--- WHAT THE TASK ASKS ---
Return exactly the span that opens with the line containing "199L573 190M545 206L549" and closes with the final line of the records, both included.

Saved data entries
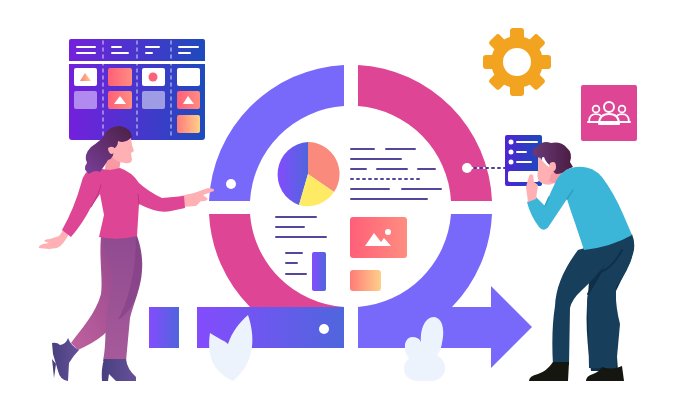
<!DOCTYPE html>
<html lang="en">
<head>
<meta charset="utf-8">
<title>Agile sprint cycle</title>
<style>
:root {
  --violet: #7869fb;
  --pink: #de4695;
  --gold: #f2a31f;
  --ink: #55469b;
  --skin: #ffb0b4;
  --skin-shade: #f79aa4;
  --cyan: #3cb6d8;
  --cyan-shade: #2c9fc4;
  --navy: #173f5c;
  --navy-shade: #0f2f49;
  --shoe: #14160f;
  --mist: #edf3fd;
  --yellow: #ffea66;
  --coral: #f98a7c;
}
html, body { margin: 0; background: #fff; overflow: hidden; }
.artwork { display: block; width: 680px; height: 410px; }
.violet { fill: var(--violet); }
.pink { fill: var(--pink); }
.gold { fill: var(--gold); }
.skin { fill: var(--skin); }
.skin-shade { fill: var(--skin-shade); }
.cyan { fill: var(--cyan); }
.navy { fill: var(--navy); }
.navy-shade { fill: var(--navy-shade); }
.shoe { fill: var(--shoe); }
.mist { fill: var(--mist); }
.white { fill: #fff; }
.stroke { fill: none; stroke-linecap: round; stroke-linejoin: round; }
.text-lines { stroke: var(--ink); stroke-width: 2; }
.white-lines { stroke: #fff; stroke-width: 2; }
</style>
</head>
<body>
<svg class="artwork" viewBox="0 0 680 410" role="img" aria-label="Two people working with a sprint cycle, a task board and a checklist">
  <defs>
    <linearGradient id="board-fill"><stop offset="0" stop-color="#7420dc"/><stop offset="1" stop-color="#1d4bbd"/></linearGradient>
    <linearGradient id="bar-fill"><stop offset="0" stop-color="#844cfd"/><stop offset="1" stop-color="#4f66dd"/></linearGradient>
    <linearGradient id="coral-fill"><stop offset="0" stop-color="#ff5f78"/><stop offset="1" stop-color="#ff8d80"/></linearGradient>
    <linearGradient id="peach-fill"><stop offset="0" stop-color="#ff7b78"/><stop offset="1" stop-color="#ffcf8a"/></linearGradient>
    <linearGradient id="hair-fill" x1="1" y1="0" x2="0" y2="1"><stop offset="0" stop-color="#4a2044"/><stop offset="1" stop-color="#7a3e9a"/></linearGradient>
    <linearGradient id="man-hair-fill"><stop offset="0" stop-color="#6a3a78"/><stop offset="1" stop-color="#4a1c42"/></linearGradient>
    <linearGradient id="front-leg-fill" x1="0" y1="0" x2="0" y2="1"><stop offset="0" stop-color="#8f4a90"/><stop offset="1" stop-color="#a65a9a"/></linearGradient>
    <linearGradient id="back-leg-fill" x1="1" y1="0" x2="0" y2="1"><stop offset="0" stop-color="#8a4389"/><stop offset="1" stop-color="#c0619f"/></linearGradient>
    <linearGradient id="boot-fill"><stop offset="0" stop-color="#48407f"/><stop offset="1" stop-color="#665099"/></linearGradient>
    <linearGradient id="checklist-fill"><stop offset="0" stop-color="#4d25d2"/><stop offset="1" stop-color="#1b49bd"/></linearGradient>
    <rect id="gear-tooth" x="-7" y="-34" width="14" height="16" rx="3"/>
    <g id="team-member">
      <circle r="4"/>
      <path d="M-8 14Q-8 6 0 6Q8 6 8 14"/>
    </g>
  </defs>

  <rect class="white" width="680" height="410"/>

  <g id="task-board">
    <path fill="url(#board-fill)" d="M71 39H203Q205 39 205 41V61H69V41Q69 39 71 39ZM69 64H205V137Q205 140 202 140H72Q69 140 69 137Z"/>
    <path class="stroke" stroke="#fff" stroke-opacity=".55" stroke-width="1.5" stroke-dasharray="3 4" d="M103 41V138M137 41V138M171 41V138"/>
    <path class="stroke white-lines" d="M77 47H95M77 53H95M112 47H121M112 53H128M146 47H159M146 53H152M179 47H198M179 53H190"/>
    <g>
      <rect class="white" x="74" y="68" width="23" height="18" rx="2"/>
      <rect fill="url(#coral-fill)" x="108" y="68" width="24" height="18" rx="2"/>
      <rect class="white" x="142" y="68" width="23" height="18" rx="2"/>
      <rect class="white" x="177" y="68" width="23" height="18" rx="2"/>
      <rect fill="#b18af0" x="74" y="91" width="23" height="18" rx="2"/>
      <rect fill="url(#coral-fill)" x="108" y="91" width="24" height="18" rx="2"/>
      <rect fill="#9f9ce6" x="142" y="91" width="23" height="18" rx="2"/>
      <rect fill="url(#coral-fill)" x="177" y="91" width="23" height="18" rx="2"/>
      <rect fill="url(#peach-fill)" x="177" y="115" width="23" height="18" rx="2"/>
      <path fill="url(#peach-fill)" d="M80 81L85 73L91 81Z"/>
      <circle fill="#fb6378" cx="153" cy="77" r="4.5"/>
      <path class="white" d="M114 104L120 96L126 104ZM183 104L188 96L194 104Z"/>
    </g>
  </g>

  <g id="gear" class="gold" transform="translate(517 62)">
    <use href="#gear-tooth"/>
    <use href="#gear-tooth" transform="rotate(45)"/>
    <use href="#gear-tooth" transform="rotate(90)"/>
    <use href="#gear-tooth" transform="rotate(135)"/>
    <use href="#gear-tooth" transform="rotate(180)"/>
    <use href="#gear-tooth" transform="rotate(225)"/>
    <use href="#gear-tooth" transform="rotate(270)"/>
    <use href="#gear-tooth" transform="rotate(315)"/>
    <circle r="26"/>
    <circle class="white" r="14"/>
  </g>

  <g id="team-card">
    <rect class="pink" x="581" y="85" width="56" height="56" rx="2"/>
    <g class="stroke white-lines">
      <use href="#team-member" transform="translate(596 109) scale(.85)"/>
      <use href="#team-member" transform="translate(622 109) scale(.85)"/>
      <g class="pink">
        <circle cx="609" cy="107" r="5"/>
        <path d="M599 124Q599 114 609 114Q619 114 619 124Z"/>
      </g>
      <path d="M588 122H630"/>
    </g>
  </g>

  <g id="sprint-cycle">
    <path class="violet" d="M344 65V106A101 101 0 0 0 250 201H209A142 142 0 0 1 344 65Z"/>
    <path class="pink" d="M358 65V106A101 101 0 0 1 451 201H492A142 142 0 0 0 358 65Z"/>
    <path class="pink" d="M209 214H250A101 101 0 0 0 344 307H250A142 142 0 0 1 209 214Z"/>
    <path class="violet" d="M492 214H451A101 101 0 0 1 358 307V348H491V368L532 327L491 286V307H452A142 142 0 0 0 492 214Z"/>
    <rect fill="url(#bar-fill)" x="149" y="307" width="30" height="41"/>
    <rect fill="url(#bar-fill)" x="197" y="307" width="147" height="41"/>
    <circle class="white" cx="231" cy="184" r="5"/>
    <circle class="white" cx="467" cy="168" r="5"/>
    <circle class="white" cx="324" cy="329" r="5"/>
    <path class="stroke" stroke="#fff" stroke-width="2" stroke-dasharray="2 4" d="M472 168H492"/>
    <path class="stroke" stroke="#4b3d9c" stroke-width="2" stroke-dasharray="2 4" d="M474 168H505"/>
  </g>

  <g id="report">
    <g id="pie-chart">
      <path fill="url(#bar-fill)" d="M308 174L299 205A32.5 32.5 0 0 1 308 142Z"/>
      <path fill="var(--coral)" d="M308 174V142A32 32 0 0 1 334 192Z"/>
      <path fill="var(--yellow)" d="M308 174L334 192A32 32 0 0 1 299 205Z"/>
    </g>
    <path class="stroke text-lines" d="M351 149H374M386 149H415M351 159H401M351 169H366M377 169H407M418 169H435M351 189H389M402 189H441M351 199H427M276 217H316M276 227H304M276 237H326M286 253H302M286 263H297M286 274H306"/>
    <path class="stroke text-lines" stroke-dasharray="2 4" d="M351 179H420"/>
    <rect fill="url(#bar-fill)" x="312" y="252" width="14" height="39" rx="2"/>
    <rect fill="url(#coral-fill)" x="350" y="217" width="57" height="41" rx="3"/>
    <path class="white" d="M365 246L374 233L381 242L384 238L391 246Z"/>
    <circle class="white" cx="388" cy="232" r="3"/>
    <rect fill="url(#peach-fill)" x="350" y="270" width="31" height="21" rx="3"/>
  </g>

  <g id="plants" class="mist">
    <path d="M233 381C211 371 207 353 210 333C219 339 225 341 228 344C232 332 239 323 248 315C255 336 256 362 233 381Z"/>
    <path d="M421 342C420 329 425 317 434 317C443 318 445 331 442 343Q441 350 437 355Q446 361 445 370C443 380 434 382 424 381C413 382 404 378 404 369Q404 362 409 359Q404 352 405 344Q407 337 412 337Q419 337 421 342Z"/>
  </g>

  <g id="presenter">
    <path fill="url(#back-leg-fill)" d="M101 236C99 260 103 278 101 294C96 313 82 328 71 343L78 350C98 341 111 331 119 315L132 280L136 236Z"/>
    <path fill="url(#boot-fill)" d="M68 338Q71 346 79 350Q73 356 69 363L68 381Q60 380 58 371L53 354L52 343Q57 342 60 345Q66 344 68 338ZM56 364L54 378L52 359Z"/>
    <path fill="url(#front-leg-fill)" d="M103 233H136C141 246 143 258 142 271C141 288 134 302 130 318L126 361H103C107 342 104 325 108 306C111 290 115 276 110 262Q104 249 103 233Z"/>
    <path fill="#77397c" fill-opacity=".45" d="M136 236C144 258 143 278 135 300Q128 314 118 320C129 299 136 271 136 236Z"/>
    <path fill="url(#boot-fill)" d="M104 359H126Q127 369 136 377V381H116L109 374L108 381H102Q101 369 104 359Z"/>
    <path class="skin" d="M70 232Q63 246 57 248L49 249L39 248Q38 246 43 244L49 243L44 241Q45 239 50 239L59 236L64 229Z"/>
    <path class="skin" d="M180 196L194 193L208 188Q215 188 214 191L203 195L208 199Q205 202 201 201L196 206L181 207Z"/>
    <path class="skin-shade" d="M107 150L121 158L119 171Q112 176 105 169Z"/>
    <path class="pink" d="M94 168Q84 170 81 184Q74 209 62 230L71 237Q83 223 91 207Q98 197 100 194L104 215L99 237Q118 241 137 236L139 204Q158 214 171 211L185 208L184 196L162 198Q149 192 139 183Q132 172 120 168L110 170Z"/>
    <path class="stroke" stroke="#bc347f" stroke-width="1" d="M91 207Q99 194 101 185M139 204L138 194"/>
    <path class="skin" d="M109 139Q112 134 123 135L131 138L132 145L134 151L131 153L132 160Q131 164 125 163Q114 162 109 153Z"/>
    <path fill="url(#hair-fill)" d="M132 137Q131 128 120 126Q108 126 104 136Q100 141 91 147Q83 155 87 163Q82 169 89 174Q95 169 100 172Q105 165 108 160Q115 158 113 149Q118 147 118 141Q125 144 132 137Z"/>
    <path class="skin" d="M108 148Q113 145 115 149Q115 154 111 154Q108 152 108 148Z"/>
  </g>

  <g id="checklist">
    <rect fill="url(#checklist-fill)" x="505" y="135" width="37" height="51" rx="2"/>
    <g class="white">
      <circle cx="511" cy="142" r="2.5"/>
      <circle cx="511" cy="152" r="2.5"/>
      <circle cx="511" cy="162" r="2.5"/>
      <rect x="508" y="171" width="31" height="11" rx="2"/>
    </g>
    <path class="stroke white-lines" d="M517 142H537M517 152H526M517 162H531"/>
  </g>

  <g id="reviewer">
    <path class="skin" d="M538 154Q543 163 549 167L560 162L568 169L558 181Q548 188 540 182Q536 178 538 171Z"/>
    <path class="skin-shade" d="M551 174L563 166L572 171L563 184Q553 184 549 181Z"/>
    <path fill="url(#man-hair-fill)" d="M533 155Q531 148 538 146Q543 140 551 143Q561 141 567 148Q573 153 570 162L573 167L566 170Q563 174 556 174Q552 171 552 167Q546 163 544 157Q538 159 533 155Z"/>
    <path class="skin" d="M550 163Q556 160 556 167Q556 172 551 171Q548 167 550 163Z"/>
    <path class="navy-shade" d="M591 252L622 238Q635 247 631 260L616 291Q614 317 618 371H591Q584 324 588 295Z"/>
    <path class="navy" d="M578 250L632 234Q636 244 633 254Q628 272 616 287Q615 305 620 324L616 368H589L588 316Q586 303 588 293L606 263Q595 278 582 290Q572 299 570 308L569 365H553Q551 331 555 306Q556 279 578 250Z"/>
    <path class="stroke" stroke="#0f2f49" stroke-width="2" d="M622 250Q613 267 601 272L588 294"/>
    <path class="shoe" d="M553 362H569L568 381H529Q529 376 538 374Q547 371 553 362Z"/>
    <path class="shoe" d="M602 367Q612 371 622 366L624 381H586Q586 376 593 374Q599 372 602 367Z"/>
    <path class="cyan" d="M571 168Q590 163 602 177Q614 193 623 214L632 235Q611 247 584 250L575 223Q570 209 567 199L549 226Q544 233 539 227Q530 215 527 202L536 197L545 206Q551 191 557 179Q562 171 571 168Z"/>
    <path class="stroke" stroke="var(--cyan-shade)" stroke-width="1.5" d="M567 199L573 190M545 206L549 197"/>
    <path class="skin" d="M528 202L526 187L529 176Q530 173 533 175L534 182L538 185L536 199Z"/>
  </g>
</svg>
</body>
</html>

--- ANSWER AREA ---
    <path class="stroke" stroke="var(--cyan-shade)" stroke-width="1.5" d="M567 199L573 190M545 206L549 197"/>
    <path class="skin" d="M528 202L526 187L529 176Q530 173 533 175L534 182L538 185L536 199Z"/>
  </g>
</svg>
</body>
</html>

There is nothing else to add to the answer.